=== Begin Enclosure ===

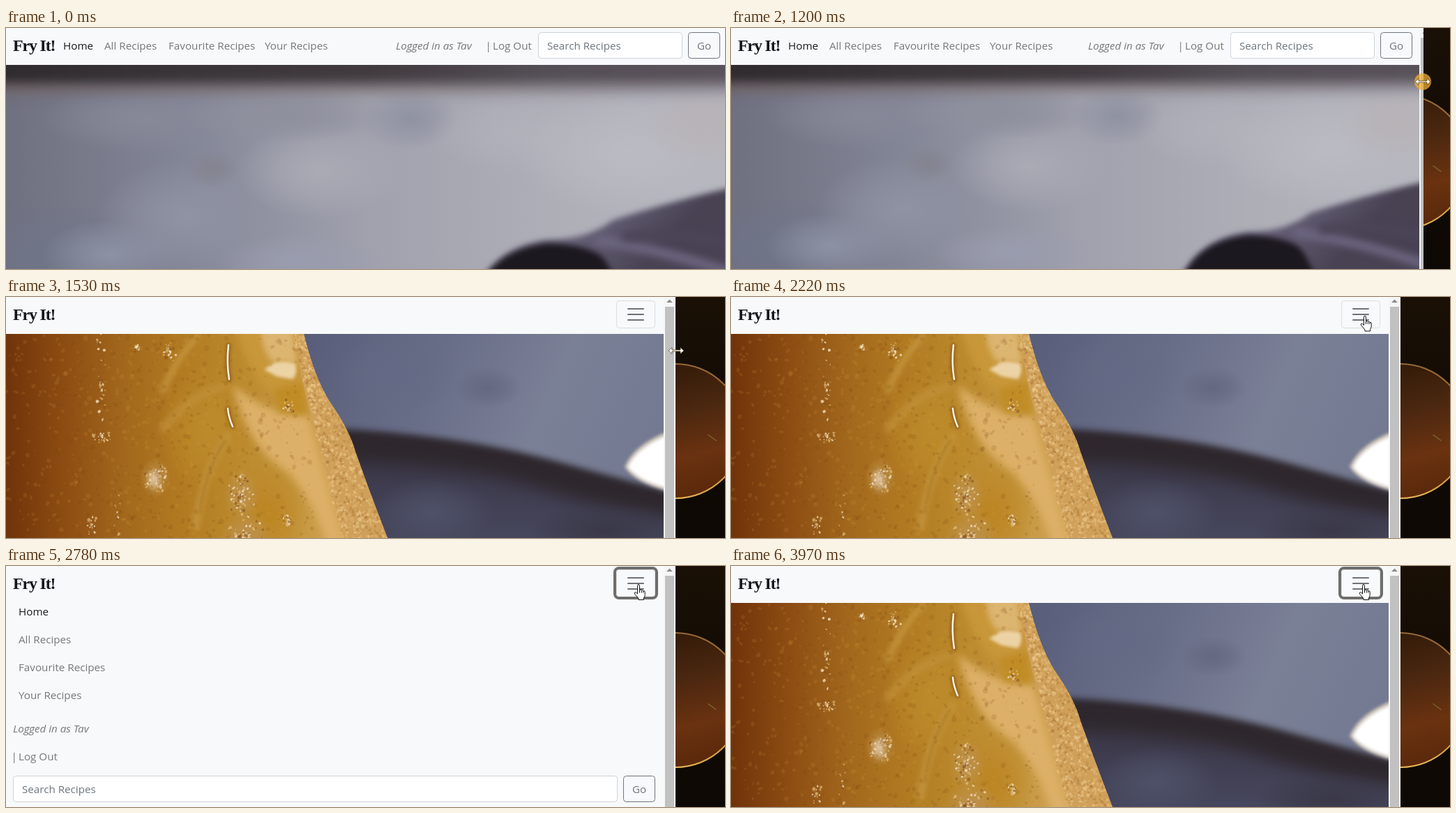
An HTML page with a canvas that plays this animation: 1031 px wide and 346 px high, repeating every 4440 ms.

```html
<!DOCTYPE html>
<html lang="en">
<head>
<meta charset="utf-8">
<title>Responsive navbar</title>
<style>
html, body { margin: 0; width: 100%; height: 100%; overflow: hidden; background: #f8f9fa; }
canvas, svg { position: absolute; left: 0; top: 0; width: 1031px; height: 346px; }
text { font: 15.2px "Open Sans", sans-serif; fill: #777879; white-space: pre; }
.brand { font: bold 24px "Liberation Serif", serif; letter-spacing: -1.2px; fill: #15161c; }
.on { fill: #191919; }
.user { font-style: italic; }
.hint { fill: #6c757d; }
.field { fill: #fff; stroke: #ced4da; }
.go { fill: none; stroke: #6c757d; }
.hand, .arrow { fill: #fff; stroke: #111; stroke-linejoin: round; }
</style>
</head>
<body>
<canvas id="page" width="1031" height="346"></canvas>
<svg viewBox="0 0 1031 346">
  <defs><clipPath id="fold"><rect id="foldBox" y="45" width="943" height="0"/></clipPath></defs>
  <text class="brand" x="10" y="33">Fry It!</text>
  <g id="wideLeft"></g>
  <g id="wideRight"></g>
  <g id="menu" clip-path="url(#fold)"></g>
  <g id="burger">
    <rect x="875.5" y="5.5" width="55" height="39" rx="4" fill="none" stroke="#dcddde"/>
    <path d="M892 17h22M892 25h22M892 33h22" stroke="#707079" stroke-width="2" stroke-linecap="round"/>
    <rect id="ring" x="873" y="3" width="60" height="43" rx="6" fill="none" stroke="#6e6d6c" stroke-width="4"/>
  </g>
  <g id="pointer">
    <circle id="press" r="12" fill="#f0b032" fill-opacity=".74"/>
    <path id="resize" d="M-11 0L-6-4.500V-1H6V-4.500L11 0L6 4.500V1H-6V4.500Z" fill="#fff" stroke="#4a3510" stroke-width=".7"/>
    <path id="arrow" class="arrow" d="M0 0V16L4 12.500L6.500 18.500L9 17.500L6.500 11.500H11.500Z"/>
    <path id="hand" class="hand" transform="translate(-6.5)" d="M5 2Q5 0 6.500 0Q8 0 8 2V8Q10 6.800 10.800 8.500Q12.800 7.500 13.400 9.300Q15.700 8.700 15.700 11V15Q15.700 17 14 19.500V22H6.500V20Q4 17 1.200 13.800Q0 12 1.300 11.300Q3 10.800 5 13.500ZM8 8V12M10.800 9V12M13.400 9.500V12"/>
  </g>
</svg>
<script>
const LOOP = 4440, W = 1031, H = 346, BAR = 53;
const WIDE = 1034, NARROW = 943, BREAK = 975, PHOTO = 400;
const $ = id => document.getElementById(id);
const ctx = $('page').getContext('2d');

// ---------- navbar ----------
const label = (x, y, s, cls = '') => `<text x="${x}" y="${y}" class="${cls}">${s}</text>`;
const box = (x, y, w, cls) =>
  `<rect x="${x + .5}" y="${y + .5}" width="${w - 1}" height="37" rx="4" class="${cls}"/>`;
const links = ['Home', 'All Recipes', 'Favourite Recipes', 'Your Recipes'];
const account = (x1, y1, x2, y2) =>
  label(x1, y1, 'Logged in as Tav', 'user') + label(x2 - 2.5, y2, '|') + label(x2 + 8, y2, 'Log Out');
const search = (x, y, w) =>
  box(x, y, w, 'field') + label(x + 13, y + 25, 'Search Recipes', 'hint') +
  box(x + w + 8, y, 46, 'go') + label(x + w + 21, y + 25, 'Go', 'hint');

$('wideLeft').innerHTML = links.map((s, i) => label([82, 141, 233, 371][i], 31, s, i ? '' : 'on')).join('');
$('wideRight').innerHTML = account(559, 31, 690, 31) + search(763, 6, 207);
$('menu').innerHTML = links.map((s, i) => label(18, 71 + 40 * i, s, i ? '' : 'on')).join('') +
  account(10, 239, 10, 279) + search(10, 301, 867);

// ---------- pictures ----------
function paint(w, h, draw) {
  const c = document.createElement('canvas');
  c.width = w; c.height = h;
  draw(c.getContext('2d'));
  return c;
}
function ramp(g, x0, y0, x1, y1, ...stops) {
  const r = g.createLinearGradient(x0, y0, x1, y1);
  stops.forEach((c, i) => r.addColorStop(i / (stops.length - 1), c));
  return r;
}
function blob(g, x, y, rx, ry, color) {
  g.save();
  g.translate(x, y);
  g.scale(rx, ry);
  const r = g.createRadialGradient(0, 0, 0, 0, 0, 1);
  r.addColorStop(0, color);
  r.addColorStop(.5, color + '90');
  r.addColorStop(1, color + '00');
  g.fillStyle = r;
  g.fillRect(-1, -1, 2, 2);
  g.restore();
}
function shape(g, d, fill, blur = 0) {
  g.filter = blur ? `blur(${blur}px)` : 'none';
  g.fillStyle = fill;
  g.fill(new Path2D(d));
  g.filter = 'none';
}
function line(g, d, color, width, blur = 0) {
  g.filter = blur ? `blur(${blur}px)` : 'none';
  g.strokeStyle = color;
  g.lineWidth = width;
  g.lineCap = 'round';
  g.stroke(new Path2D(d));
  g.filter = 'none';
}
function rng(seed) {
  return () => (seed = (seed * 16807) % 2147483647) / 2147483647;
}

const table = paint(WIDE, PHOTO, g => {
  g.fillStyle = ramp(g, 0, 0, WIDE, 0, '#6f7080', '#838697', '#a0a1ad', '#aeaeb7', '#b6b6bf');
  g.fillRect(0, 0, WIDE, PHOTO);
  blob(g, 60, 330, 170, 80, '#6f7487');
  blob(g, 150, 325, 100, 50, '#8e92a5');
  blob(g, 260, 270, 130, 80, '#9093a4');
  blob(g, 450, 205, 120, 70, '#aaabb5');
  blob(g, 200, 130, 150, 50, '#878999');
  blob(g, 295, 202, 38, 28, '#84848f');
  blob(g, 580, 130, 70, 45, '#8f92a2');
  blob(g, 400, 125, 150, 40, '#8f909d');
  blob(g, 740, 150, 130, 60, '#b1b1ba');
  blob(g, 900, 180, 170, 90, '#bbbbc4');
  blob(g, 420, 335, 120, 40, '#9a9daf');
  blob(g, 1000, 140, 90, 60, '#b8b3b6');
  g.filter = 'blur(10px)';
  g.fillStyle = ramp(g, 0, 0, WIDE, 0, '#6c5f60', '#7b7175', '#85808a');
  g.fillRect(-30, 70, 1100, 22);
  g.filter = 'blur(7px)';
  g.fillStyle = ramp(g, 0, 0, WIDE, 0, '#302b2e', '#3a3538', '#413b3f', '#544e56', '#5a525a');
  g.fillRect(-30, 10, 1100, 69);
  g.filter = 'none';
  shape(g, 'M690 350Q720 312 775 304Q835 304 870 276Q950 250 1045 228V410H650Z',
    ramp(g, 800, 270, 900, 360, '#6b667c', '#5d576d', '#484253'), 4);
  line(g, 'M850 305Q940 318 1040 352', '#6d6681', 14, 6);
  line(g, 'M890 300Q960 290 1040 310', '#4b4558', 14, 6);
  shape(g, 'M692 350Q722 314 778 309Q830 311 852 326Q868 338 890 410H650Z', '#1c181f', 4);
});

const pie = paint(NARROW, PHOTO, g => {
  const rand = rng(71);
  const speck = (x, y, r, c) => {
    g.fillStyle = c;
    g.beginPath();
    g.ellipse(x, y, r, r * (.5 + rand() * .5), rand() * 3, 0, 7);
    g.fill();
  };
  g.fillStyle = ramp(g, 450, 40, 920, 250, '#595e7b', '#686d87', '#7a8096', '#737990');
  g.fillRect(0, 0, NARROW, PHOTO);
  blob(g, 690, 130, 50, 30, '#646981');
  blob(g, 560, 110, 90, 60, '#646a85');
  shape(g, 'M440 187Q640 195 790 236T980 286V420H440Z', '#2e272d', 5);
  shape(g, 'M440 238Q640 235 760 274T980 318V420H440Z', ramp(g, 0, 250, 0, 380, '#3c394a', '#4a4c64'), 12);
  blob(g, 610, 310, 90, 50, '#4e5169');
  blob(g, 860, 335, 110, 40, '#3a3848');
  shape(g, 'M887 244Q902 208 960 189V281Q905 270 887 244Z', '#d0c6bc', 2);
  shape(g, 'M892 244Q906 213 960 194V277Q908 266 892 244Z', '#fff', 2);

  // filling and crust
  g.save();
  g.clip(new Path2D('M0 0H405L427 53Q442 115 464 150Q492 190 501 222Q520 276 547 346L567 400H0Z'));
  g.fillStyle = ramp(g, 0, 0, 490, 0, '#70330a', '#8c4c12', '#a1661c', '#b07921', '#ba882b', '#c4963e', '#d3a659');
  g.fillRect(0, 0, 570, PHOTO);
  blob(g, 290, 190, 70, 90, '#bd8b2a');
  blob(g, 375, 310, 60, 80, '#bc8523');
  shape(g, 'M325 125Q370 168 434 172Q455 250 482 346L472 400Q452 300 402 250Q345 215 325 125Z', '#dcb068', 6);
  shape(g, 'M328 40H412L424 128L385 138Q345 110 328 40Z', '#c89739', 6);
  shape(g, 'M366 40H410L418 96L380 92Q364 70 366 40Z', '#dcb571', 4);
  shape(g, 'M385 132L426 122L432 168L392 166Z', '#c08c25', 5);
  line(g, 'M225 135Q240 95 275 55', '#c89a41', 7, 4);
  line(g, 'M225 190Q262 140 315 128', '#c09039', 9, 5);
  line(g, 'M272 330Q285 245 318 200', '#c4963f', 9, 4);
  line(g, 'M278 310Q285 250 315 205', '#a06c1c', 2, 2);
  for (let i = 0; i < 1400; i++)
    speck(rand() * 440, rand() * PHOTO, 1 + rand() * 3, i % 2 ? '#7a430d28' : '#d09a3a28');
  shape(g, 'M396 0L414 53Q424 130 442 185Q462 262 484 346L494 400H580V0Z', '#cfa05a');
  for (let i = 0; i < 1300; i++) {
    const y = rand() * PHOTO, x = 398 + y * .24 + rand() * (22 + y * .15);
    speck(x, y, 1 + rand() * 2, ['#ebcb8e90', '#b27f3a80', '#dfb46c90'][i % 3]);
  }
  g.restore();

  // sugar glints: x, y, spread x, spread y, count
  [[235, 78, 11, 15, 32], [188, 72, 7, 7, 14], [137, 201, 14, 9, 32], [135, 130, 8, 80, 46],
   [214, 260, 17, 24, 70], [338, 285, 20, 32, 75], [345, 340, 28, 25, 60], [405, 322, 8, 10, 20],
   [405, 157, 9, 14, 25], [122, 328, 11, 14, 28], [160, 320, 6, 45, 15]].forEach(([x, y, sx, sy, n]) => {
    if (n > 46) blob(g, x, y, sx * 1.3, sy * 1.2, '#bd924f');
    for (let i = 0; i < n; i++) {
      const a = rand() * 6.283, r = rand();
      speck(x + Math.cos(a) * r * sx, y + Math.sin(a) * r * sy, .7 + rand() * 1.8,
        ['#f4e5c8c0', '#dfb978b0', '#8b5520a0'][i % 3]);
    }
  });
  blob(g, 212, 262, 12, 18, '#dcc19a');
  shape(g, 'M370 104L386 94Q402 91 415 96Q419 110 411 118L388 114Z', '#ecd3a6', 2);
  line(g, 'M319 69Q316 95 320 118M318 160Q319 172 325 186', '#8f5c18', 6, 2);
  line(g, 'M319 69Q316 95 320 118M318 160Q319 172 325 186', '#fbf3e2', 2.5, .4);
});

const desktop = paint(W, H, g => {
  g.fillStyle = ramp(g, 0, 0, 0, H, '#1a1006', '#120b04', '#0d0804');
  g.fillRect(0, 0, W, H);
  const disc = 'M863.500 192.500a96.500 96.500 0 1 0 193 0a96.500 96.500 0 1 0-193 0Z';
  shape(g, disc, ramp(g, 960, 96, 1010, 290, '#331b08', '#4a2710', '#6a3210', '#57270a'));
  line(g, disc, ramp(g, 0, 96, 0, 290, '#96683a', '#b06a20', '#e8b458'), 2, .4);
  line(g, 'M1007 198L1018 206', '#77682a', 1.5);
});

// ---------- motion ----------
const run = (from, n, gap) => Array.from({ length: n }, (_, i) => from + Math.round(i * gap / 10) * 10);
const ticks = [0, ...run(850, 8, 68.6), 1400, 1470, 1530, ...run(1730, 8, 70), ...run(2290, 8, 70),
  3510, 3640, 3700, 3770, 3840, 3900, 3970];
const dragKeys = [[700, 1051], [780, 1048], [850, 1046], [1060, 1014], [1260, 982], [1330, 976], [1400, 967], [1460, 960]];

function edgeAt(t) {
  const i = dragKeys.findIndex(k => k[0] > t);
  if (i === 0) return dragKeys[0][1];
  if (i < 0) return 960;
  const [t0, a] = dragKeys[i - 1], [t1, b] = dragKeys[i];
  return a + (b - a) * (t - t0) / (t1 - t0);
}
const clamp = v => Math.min(1, Math.max(0, v));
const smooth = v => v * v * (3 - 2 * v);

// CSS "ease", cubic-bezier(.25, .1, .25, 1)
function ease(x) {
  const curve = (s, a, b) => 3 * s * (1 - s) ** 2 * a + 3 * s * s * (1 - s) * b + s ** 3;
  let lo = 0, hi = 1;
  for (let i = 0; i < 20; i++) {
    const mid = (lo + hi) / 2;
    if (curve(mid, .25, .25) < x) lo = mid; else hi = mid;
  }
  return x <= 0 ? 0 : x >= 1 ? 1 : curve(lo, .1, 1);
}
const openness = t => t < 3000 ? ease((t - 2410) / 350) : 1 - ease((t - 3617) / 350);

const show = (id, on) => $(id).style.display = on ? '' : 'none';
const shift = (id, x, y = 0) => $(id).setAttribute('transform', `translate(${x} ${y})`);

function pointerAt(t, edge) {
  if (t < 1730) return [Math.max(961, edge - 1), 77];
  if (t < 2290) {
    const p = smooth(clamp((t - 1660) / 560));
    return [961 - 52 * p, 77 - 50 * p];
  }
  return [907, 26.5];
}

function drawPage(w, edge, bottom, hover) {
  ctx.fillStyle = '#f8f9fa';
  ctx.fillRect(0, 0, W, H);
  ctx.save();
  ctx.beginPath();
  ctx.rect(0, bottom, w, H - bottom);
  ctx.clip();
  if (w >= BREAK) {
    const s = w / WIDE;
    ctx.drawImage(table, 0, BAR * (1 - s), w, PHOTO * s);
  } else {
    ctx.drawImage(pie, 0, -31 * (w - NARROW) / 22, w, PHOTO * w / NARROW);
  }
  ctx.restore();

  ctx.fillStyle = '#f6f6f6';
  ctx.fillRect(w, 0, 17, H);
  ctx.fillStyle = hover ? '#a8a8a8' : '#c1c1c1';
  ctx.fillRect(w + 2, 14, 13, H);
  shape(ctx, `M${w + 4} 8h9l-4.500-4.500Z`, '#8b8b8b');
  if (edge < W) ctx.drawImage(desktop, edge, 0, W - edge, H, edge, 0, W - edge, H);
}

function render(time) {
  const t = ticks.filter(k => k <= time).pop();
  const edge = Math.round(edgeAt(t)), w = Math.round(edgeAt(t - 70)) - 17;
  const wide = w >= BREAK;
  const bottom = BAR + 294 * openness(t);
  const [x, y] = pointerAt(t, edge);
  const sizing = t < 1730 || x >= 959;
  const onButton = x < 931 && y < 45;

  drawPage(w, edge, bottom, !sizing && x > NARROW);
  show('wideLeft', wide);
  show('wideRight', wide);
  show('burger', !wide);
  shift('wideRight', w - WIDE);
  shift('burger', w - NARROW);
  show('ring', t >= 2290);
  show('menu', bottom > BAR);
  $('foldBox').setAttribute('height', Math.max(0, bottom - BAR));
  shift('pointer', x, y);
  show('press', (t >= 850 && t < 1530) || t === 2290 || t === 2360 || t === 3510);
  show('resize', t >= 850 && sizing);
  show('arrow', !sizing && !onButton);
  show('hand', !sizing && onButton);
}

const start = performance.now();
function frame() {
  render((performance.now() - start) % LOOP);
  requestAnimationFrame(frame);
}
frame();
</script>
</body>
</html>
```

=== End Enclosure ===

» What is needed: Where a line above holds the string "BREAK", show that line.

» Worked solution:
const WIDE = 1034, NARROW = 943, BREAK = 975, PHOTO = 400;
  if (w >= BREAK) {
  const wide = w >= BREAK;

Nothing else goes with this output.